There are some Asian producers of film stretching lines, however, due to the combination of high complexity and the relatively small number of lines sold, the number of film stretching line producers is rather limited. The complexity of a biaxial film stretching line can easily be underestimated. Furthermore, the lines are expected to run for many years, and a reliable and experienced partner that offers long-term service and support is something appreciated by many film producers.
What trends do you see in flexible packaging that are likely to have an impact on equipment needs? Which end use applications are driving demand?

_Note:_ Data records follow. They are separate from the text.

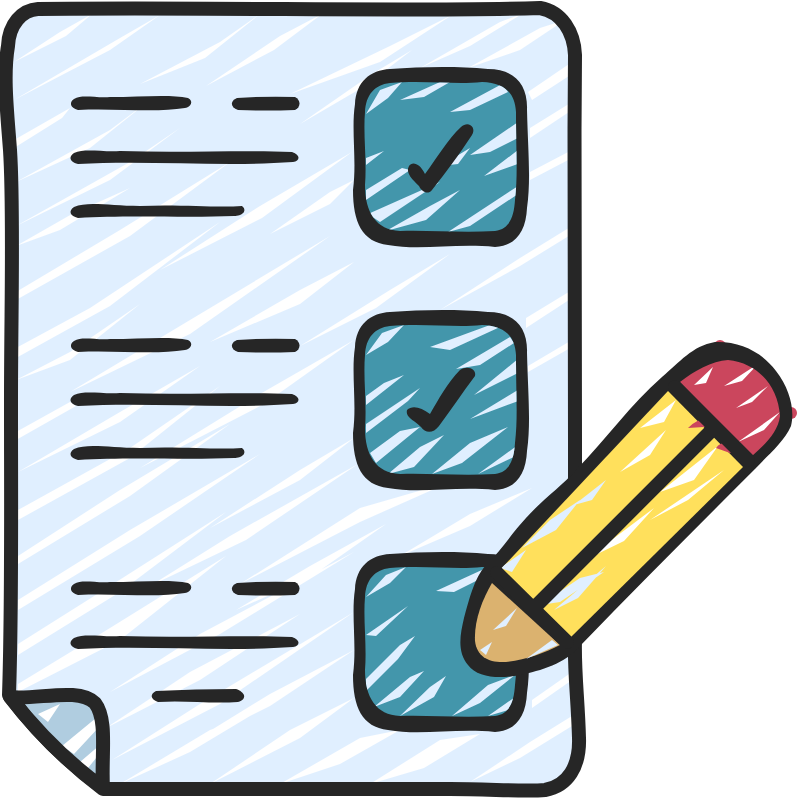
<!DOCTYPE html>
<html lang="en">
<head>
<meta charset="utf-8">
<title>Checklist and pencil</title>
<style>
:root {
  --ink: #262626;
  --paper: #e0efff;
  --fold: #b0cde0;
  --teal: #4396ab;
  --yellow: #ffe05c;
  --wood: #dbb26f;
  --pink: #cb465d;
  --white: #fff;
}
html, body { margin: 0; background: var(--white); overflow: hidden; }
svg { display: block; width: 800px; height: 800px; }
.ink { fill: var(--ink); }
.paper { fill: var(--paper); }
.fold { fill: var(--fold); }
.teal { fill: var(--teal); }
.yellow { fill: var(--yellow); }
.wood { fill: var(--wood); }
.pink { fill: var(--pink); }
.white { fill: var(--white); }
.outline { fill: none; stroke: var(--ink); stroke-width: 14; stroke-linecap: round; stroke-linejoin: round; }
</style>
</head>
<body>
<svg viewBox="0 0 800 800" role="img" aria-label="Checklist with two ticked boxes and a pencil">
  <defs>
    <path id="sheet" d="M38 9C22 10 9 24 8 46C3 75 7 110 10 150C14 210 11 310 11 400C11 520 12 610 9 695C35 730 65 760 103 789H450C490 789 525 792 545 790C568 786 580 766 579 738C578 700 574 670 575 640V440C574 300 574 180 575 55C574 32 562 12 540 8C420 12 220 7 38 9Z"/>
    <clipPath id="sheet-clip"><use href="#sheet"/></clipPath>

    <path id="box-face" d="M390 83C374 85 366 95 365 112C363 135 367 160 365 185C365 212 376 230 400 231C430 230 460 233 495 231C510 229 514 216 515 200C518 175 516 150 516 112C515 93 505 83 482 82C455 85 425 80 390 83Z"/>
    <path id="box-rim" d="M390 69C370 70 356 82 355 104C351 130 357 160 353 190C353 222 362 242 388 245C420 251 455 243 495 247C516 246 526 231 527 208C531 180 528 150 527 110C528 84 514 69 488 69C455 66 420 67 390 69Z"/>
    <clipPath id="box-clip"><use href="#box-face"/></clipPath>

    <g id="text-lines">
      <path d="M74 99C82 94 94 98 110 97C140 97 170 94 188 98C194 101 191 107 185 108C155 113 115 108 78 110C70 108 69 102 74 99Z"/>
      <path d="M237 98Q266 96 295 97C301 100 301 107 295 110Q266 111 238 110C230 107 230 101 237 98Z"/>
      <path d="M74 153C85 148 100 152 120 151C180 153 245 150 292 152C301 155 300 161 293 162C225 167 145 160 78 164C70 162 68 157 74 153Z"/>
    </g>
    <path id="medium-line" d="M74 207C88 201 110 206 140 206C180 204 215 208 242 206C248 211 242 216 234 216C190 218 125 215 78 218C70 216 68 211 74 207Z"/>

    <clipPath id="pencil-clip"><path d="M665 389L497 573L568 643L745 464Z"/></clipPath>
    <path id="eraser-face" d="M680 382C694 371 712 361 728 360C758 363 778 386 780 416C778 433 764 445 752 456Z"/>
    <clipPath id="eraser-clip"><use href="#eraser-face"/></clipPath>
  </defs>

  <g id="paper">
    <use href="#sheet" class="paper"/>
    <path class="white" clip-path="url(#sheet-clip)" d="M14 62L60 32L92 14L66 36ZM14 100L120 38L160 15L110 50ZM14 140L70 108L62 118L14 148ZM16 182L110 130L150 100L90 148ZM140 84L220 42L260 14L205 58ZM206 86L280 36L322 14L274 50ZM16 226L130 162L180 128L110 180ZM16 246L72 214L130 188L60 230ZM16 292L120 230L230 162L130 236L16 300ZM290 94L390 46L452 15L380 62ZM300 124L372 74L412 50L365 86ZM420 68L500 22L522 14L470 46ZM468 68L540 28L565 20L520 50ZM528 92L572 62V74L532 100ZM530 128L572 102V110L530 138ZM530 172L572 150V158L530 180ZM16 348L90 308L220 222L110 306L16 358ZM160 270L260 206L352 152L262 218ZM270 234L330 192L354 180L330 204ZM16 380L70 352L140 304L70 360ZM70 392L180 326L330 236L190 334ZM16 432L70 402L76 406L16 440ZM210 342L300 290L354 262L300 304ZM18 472L120 412L200 366L120 422ZM18 510L130 448L220 386L130 458L18 520ZM140 468L260 394L354 340L264 404ZM18 556L120 490L230 424L130 496L18 564ZM300 346L390 290L450 254L376 308ZM440 310L520 258L572 226V234L520 266ZM526 318L572 290V298L526 328ZM528 366L572 340V347L528 372ZM18 600L130 530L260 454L140 536L18 610ZM210 528L300 470L354 438L300 480ZM18 644L110 586L226 512L120 592L18 655ZM150 586L230 536L358 464L246 540ZM18 684L110 628L226 556L120 640L18 692ZM240 584L360 508L450 482L360 522ZM236 610L310 566L386 524L312 576ZM400 556L470 514L532 488L470 526ZM110 692L200 634L354 552L220 634ZM106 728L190 672L300 614L200 680ZM112 760L200 704L354 612L220 704ZM166 758L270 694L354 650L270 706ZM120 784L210 730L250 716L190 752ZM210 784L290 730L354 698L300 738ZM280 784L360 738L400 730L340 764ZM370 784L440 740L480 734L424 768ZM470 782L530 742L572 716V726L520 758ZM532 700L572 672V680L532 708Z"/>
    <use href="#sheet" class="outline" stroke-width="14"/>
    <path id="corner" class="fold" d="M20 698C50 697 80 690 96 704C104 720 101 750 103 780C70 758 42 728 20 698Z"/>
    <path class="white" d="M38 714L60 704L48 722ZM62 746L96 718L100 726L74 754ZM80 762L101 744V752L88 768Z"/>
    <path class="outline" d="M10 697C38 700 78 687 95 703C108 720 101 755 103 788C70 764 38 733 10 697Z"/>
  </g>

  <g id="copy-lines" class="ink">
    <use href="#text-lines"/>
    <use href="#medium-line"/>
    <use href="#text-lines" y="242"/>
    <use href="#medium-line" y="242"/>
    <use href="#text-lines" y="485"/>
    <path d="M156 691Q195 689 236 689C245 692 248 699 238 702C210 704 185 700 158 702C150 699 150 694 156 691Z"/>
  </g>

  <g id="checkboxes">
    <g id="box-one">
      <use href="#box-rim" class="ink"/>
      <use href="#box-face" class="teal"/>
      <path class="paper" clip-path="url(#box-clip)" d="M366 114L380 90L402 82L388 98ZM366 158L384 151L366 165ZM366 190L402 168L410 170L366 200ZM368 214L440 182L380 222ZM386 231L430 206L460 190L426 220ZM400 100L440 82L450 82L424 97ZM450 112L502 84L508 92L470 110ZM470 155L518 122V138L490 152ZM484 176L518 150V164ZM440 166L470 148L458 164ZM448 232L518 186V194L470 226Z"/>
      <path class="ink" d="M409 166C412 161 420 163 425 174C436 159 448 139 461 127C468 120 477 127 472 135C459 155 446 172 432 190C428 195 422 192 419 186C413 180 405 173 409 166Z"/>
    </g>
    <g id="box-two">
      <use href="#box-rim" class="ink" y="243"/>
      <use href="#box-face" class="teal" y="243"/>
      <path class="paper" transform="translate(0 243)" clip-path="url(#box-clip)" d="M366 112L382 90L404 82L388 99ZM366 153L384 140L404 132L366 162ZM366 181L420 145L408 158L366 190ZM370 210L400 188L420 184L376 220ZM388 231L420 204L444 192L414 224ZM430 104L490 82L500 84L450 107ZM456 126L510 94L514 100L480 122ZM474 152L518 116V130ZM470 176L518 147V158ZM432 231L470 200L508 184L462 220ZM478 231L518 202V212Z"/>
      <path class="ink" d="M407 410C412 405 421 407 430 414C438 400 448 382 460 370C467 365 477 369 475 376C462 393 451 410 439 426C433 434 425 433 421 427C416 421 405 418 407 410Z"/>
    </g>
    <g id="box-three">
      <use href="#box-rim" class="ink" y="485"/>
      <use href="#box-face" class="teal" y="485"/>
      <path class="paper" transform="translate(0 485)" clip-path="url(#box-clip)" d="M366 112L386 90L406 82L390 98ZM366 150L408 121L376 151ZM366 194L400 160L415 151L398 174L366 206ZM374 222L410 192L424 186L400 212ZM400 231L430 202L446 191L434 212ZM436 106L484 84L492 88L454 107ZM452 231L488 200L515 190L480 218ZM488 231L518 210V222Z"/>
    </g>
  </g>

  <g id="pencil">
    <g class="pink"><circle cx="720" cy="346" r="6"/><circle cx="791" cy="413" r="6"/></g>
    <path class="ink" d="M486 565C500 552 512 533 526 518C542 500 562 486 576 470C608 437 630 405 662 377C680 362 692 346 715 342C740 341 762 352 776 371C790 389 795 410 791 426C784 442 768 455 756 468C700 524 640 584 581 645C570 660 545 670 524 674C504 679 478 679 468 665C457 652 460 635 464 618C469 600 474 578 486 565Z"/>
    <path class="wood" d="M492 583C482 600 474 621 475 641C477 657 489 663 506 662C525 660 545 653 560 645Z"/>
    <path class="paper" d="M493 630L517 608L506 626ZM480 650L492 642L486 655ZM526 659L552 640L558 645Z"/>
    <path class="yellow" d="M668 391L499 571L570 638L743 467Z"/>
    <g clip-path="url(#pencil-clip)">
      <path class="paper" d="M522 548L550 520L580 500L556 530ZM500 568L526 550L512 572ZM574 505L606 480L592 500ZM554 610L606 566L578 598ZM540 605L580 578L604 572L560 602Z"/>
      <path class="white" d="M620 472L666 430L650 455ZM640 428L676 400L664 422ZM585 560L654 508L624 541ZM650 520L724 470L688 500ZM660 492L718 446L694 480Z"/>
      <path class="pink" d="M688 428Q702 414 716 420L704 427ZM716 448Q724 437 740 448L730 453Z"/>
    </g>
    <use href="#eraser-face" class="pink"/>
    <path class="white" clip-path="url(#eraser-clip)" d="M694 385L713 367L706 383ZM724 386L758 364L742 381ZM736 408L768 386L752 402ZM738 442L780 412L764 430Z"/>
    <path class="outline" d="M675 387L748 460M497 573L567 642M709 433L536 606"/>
  </g>
</svg>
</body>
</html>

There is a trend towards further optimizing all kinds of different film properties, for instance mechanical properties, barrier, optical properties, etc. In terms of applications, it is interesting to observe the wide variety of uses for biaxially stretched films. Nevertheless, a main driving factor is still its use as a flexible packaging material for food.
With film producers and converters ever more aware of driving production efficiencies and profitability coupled with increasing focus on sustainability and waste reduction, as an equipment manufacturer how are you responding to these challenges?
For us it is very important to understand and implement the demands our customers have. We devote a great deal of development to further optimizing production efficiency without compromising on environmental issues. In fact, nowadays almost all the waste produced within a film stretching site is reused as raw material.
What are your expectations of biax film producers and how can they best support your activities? If you could change or improve one aspect of how biax film producers interact with you, what would that be and why?
We as film stretching line manufacturers are not in a position to tell the film producers how to act and interact with film stretching line manufacturers. That being said, we think it is always beneficial for both sides if the interaction is close and trusting.
Given your long-term involvement in biax film, what keeps you passionate about the industry?
It is very pleasing to see how certain film manufacturers have grown steadily to become global players, and how this success has often been based on DORNIER lines in terms of equipment. The long-term partnership that often results from a first project is appealing, and something special to the industry. From a technological point of view, the film stretching process may appear to be simple at first sight but is in fact incredibly rich, versatile, and fascinating. In the production of a simple biaxially stretched film there is a lot of technology involved and all the pieces have to fit together.
What do you consider to be the main challenges that your business faces? Or put another way, what keeps you awake at night?
The trend towards reducing the negative environmental aspects of plastic waste will probably continue to grow, which may trigger some disruptive changes one has to be prepared for. Nevertheless, the biaxial stretching process as a whole has proven to be very robust against displacement by other technologies, because it combines low production costs and high-quality plastic films better than other competing technologies and materials. The big challenge for the entire packaging industry will be to make people more aware of the value that packaging materials undoubtedly have, and that includes both the functional value as food protection and the material value after use.